God Botherers: Moments that made Behemoth
‘FROM THE PAGAN VASTLANDS’ from ‘Sventevith (Storming Near the Baltic)’, 1995
“This is the song that has survived the test of time and is a song that we can play on the setlist today and it’s still going to sound fresh and ass-kicking. It was one of those songs that changed people’s minds. I wouldn’t call it a hit or anything, but it it was catchy, it was good. We had to rearrange it. Since ’95/’96 when we put it out, we’ve learned to handle our instruments. It obviously sounds pretty fucking different to the original and I love that song a lot. Even with the sloppy production on the record and the performance, it still has its charm.”
’CHANT FOR ESCHATON 2000’ from ‘Satanica’, 1999
“There’s a funny story to that song. I remember I was strongly inspired by [The Fields Of] Nephilim album ‘Zoon’. It was more like an industrial metal project, it was different, a more metalised version of Nephilim. I wanted to bring some of the atmosphere, the mood of this record into Behemoth. The faces that my band members made when I was explaining to do that song!? They didn’t dig it. They didn’t get it at all. I promised them: ‘Let’s play it once. Let’s play it, try to improvise a little bit, then we go into the studio and see what happens. If it fits there, if it is a good song, it is going to stay on the record. If it’s crap then I’m going to fuck-ing delete it. We tracked it down and it happened to be one of our biggest songs to date. I couldn’t imagine a Behemoth live show without ‘Chant For Eschaton…’”
’ANTICHRISTIAN PHENOMENON’ from ‘Thelema.6’, 2000
“I really liked the opening, which is very groovy, very simple and black metal rooted. It is one of the most im-portant songs in our career – along with ‘Christians To The Lions’. I was in Lublin recording the album, in South-East Poland. I was staying at a friend’s house and was explaining to him that’s how I wanted the re-cord to start but it would be cool if we had some sort of speech before the song begins. He came up with this quote from somewhere. We cut into one short sentence, put some distortion, some effects on it so it doesn’t sound exactly like the original. Years later, someone told me it was John Malkovich. I still don’t know what movie it is from.”
‘SLAVES SHALL SERVE’ from ‘Demigod’, 2004
“Just before we went into the studio, ‘Slaves Shall Serve’ was the song I liked least. I didn’t even like it, at all. I thought it was just too chaotic, too crazy, it didn’t the concept, it didn’t fit the rest of the songs so I thought ‘Slaves Shall Serve’ would be an outtake! But, once we started working on it in the studio, I put vocals on it and everything, it ended up to be one of my very favourite songs of the whole Behemoth catalogue not just ‘Demigod’.”
‘ALAS, THE LORD IS UPON US’ from ‘Evangelion’, 2009

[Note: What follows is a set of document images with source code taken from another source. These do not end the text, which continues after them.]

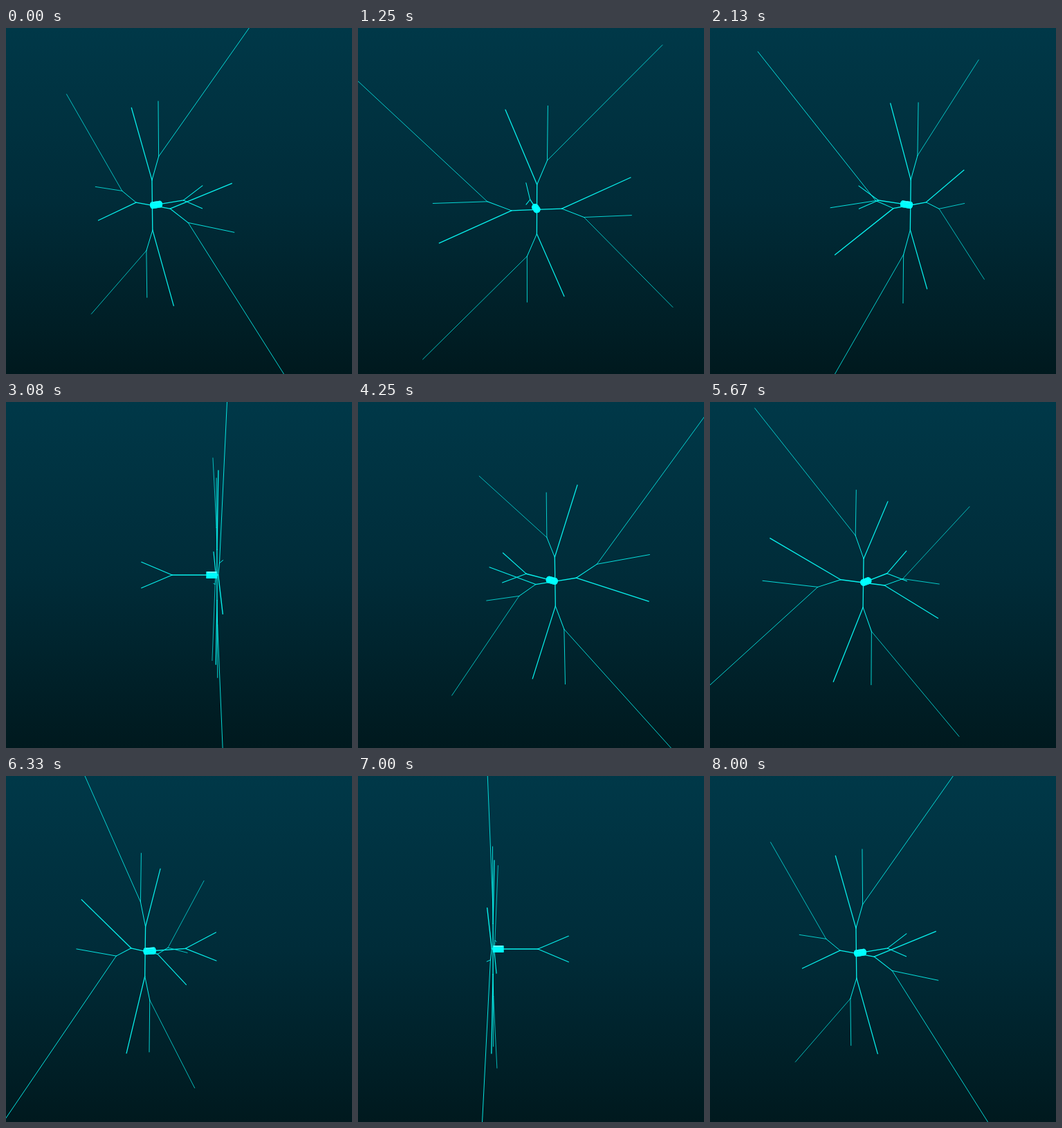
An HTML page with a canvas that plays this animation: 500 by 500 pixels, repeating every 8040 ms.

```html
<!DOCTYPE html>
<html lang="en">
<head>
<meta charset="utf-8">
<title>Turning branches</title>
<style>
html, body { margin: 0; width: 100%; height: 100%; overflow: hidden; background: #002c39; }
canvas { display: block; width: 500px; height: 500px; }
</style>
</head>
<body>
<canvas id="stage" width="500" height="500"></canvas>
<script>
const ctx = document.getElementById('stage').getContext('2d');
const LOOP = 8040, FPS = 24, STEPS = 192;
const RADIUS = 542, TILT = 0.25, START = -46.9, FOCAL = 539.5;
const ORBIT_Z = -7, TARGET_Z = -55;   // orbit round the body, look at the stem
const BODY = { r: 5, back: -15.3 };

// Segments: [from, to, width]; the star lies in the plane z = 0.
const segments = [];
const add = (a, b, w) => segments.push([a, b, w]);

for (let i = 0; i < 4; i++) {
  const c = [1, 0, -1, 0][i], s = [0, 1, 0, -1][i];
  const at = (x, y) => [x * c + y * s, y * c - x * s, 0];
  const node = at(0, 36.5), fork = at(14.4, 70.3);
  add([0, 0, 0], node, 1.3);
  add(node, at(-43, 139), 1.25);
  add(node, fork, 1);
  add(fork, at(14.5, 144.2), 0.85);
  add(fork, at(173, 225.2), 0.78);
}
const stemEnd = [0, 0, -65];
add([0, 0, -14], stemEnd, 1.4);
add(stemEnd, [0, 19, -110], 1.1);
add(stemEnd, [0, -19, -110], 1.1);

const sky = ctx.createLinearGradient(0, 0, 0, 500);
sky.addColorStop(0, '#003848');
sky.addColorStop(0.5, '#002c39');
sky.addColorStop(1, '#00191e');

// Returns a projector from space to [screen x, screen y, scale].
function camera(phi) {
  const flat = RADIUS * Math.cos(phi);
  const k = Math.sqrt(1 - TILT * TILT);
  const cx = -RADIUS * Math.sin(phi), cy = flat * TILT;
  const cz = flat * k + ORBIT_Z - TARGET_Z;
  const ground = Math.hypot(cx, cz), dist = Math.hypot(ground, cy);
  const sa = -cx / ground, ca = cz / ground;
  const se = cy / dist, ce = ground / dist;
  return ([x, y, z]) => {
    z -= TARGET_Z;
    const toward = z * ca - x * sa;
    const scale = FOCAL / (dist - toward * ce - y * se);
    return [
      250 + (x * ca + z * sa) * scale,
      250 - (y * ce - toward * se) * scale,
      scale
    ];
  };
}

function line(a, b, width, color) {
  ctx.strokeStyle = color;
  ctx.lineWidth = width;
  ctx.beginPath();
  ctx.moveTo(a[0], a[1]);
  ctx.lineTo(b[0], b[1]);
  ctx.stroke();
}

function drawBody(project) {
  const { r, back } = BODY, n = 20;
  const rim = (i, z) => {
    const t = i / n * 2 * Math.PI;
    return project([r * Math.cos(t), r * Math.sin(t), z]);
  };
  const fill = pts => {
    ctx.beginPath();
    pts.forEach(p => ctx.lineTo(p[0], p[1]));
    ctx.closePath();
    ctx.fill();
  };
  ctx.fillStyle = '#00ffff';
  for (const z of [0, back]) fill(Array.from({ length: n }, (_, i) => rim(i, z)));
  for (let i = 0; i < n; i++) {
    fill([rim(i, 0), rim(i + 1, 0), rim(i + 1, back), rim(i, back)]);
  }
  // soft light along the upper edge
  const a = project([0, 4, -1]), b = project([0, 4, back + 1]);
  const side = Math.min(1, Math.abs(a[0] - b[0]) / 13.3);
  line(a, b, 1.6, `rgba(190,255,255,${0.7 * side ** 4})`);
}

function draw(ms) {
  const step = Math.min(STEPS, Math.floor((ms + 5) * FPS / 1000));
  const project = camera((START + step * 360 / STEPS) * Math.PI / 180);
  ctx.fillStyle = sky;
  ctx.fillRect(0, 0, 500, 500);
  ctx.lineCap = 'round';
  for (const [from, to, width] of segments) {
    const a = project(from), b = project(to);
    line(a, b, width * Math.sqrt((a[2] + b[2]) / 2), '#08f0ec');
  }
  ctx.lineCap = 'butt';
  drawBody(project);
}

const begin = performance.now();
function tick() {
  draw((performance.now() - begin) % LOOP);
  requestAnimationFrame(tick);
}
tick();
</script>
</body>
</html>
```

“Originally, we were going to have an instrumental and put some samples over it. Guenther from Rock The Nation, our agent, I played him some of the rehearsal songs from pre-production and I played him this song. He just said, ‘No fucking way! You’ve got to make a regular song out of this.’ I love the lyrics, they are very straightforward and offensive. We put it all together and I love how it is all so simple in a way. There is no lead, nothing. It’s very raw, very primitive, very bombastic.”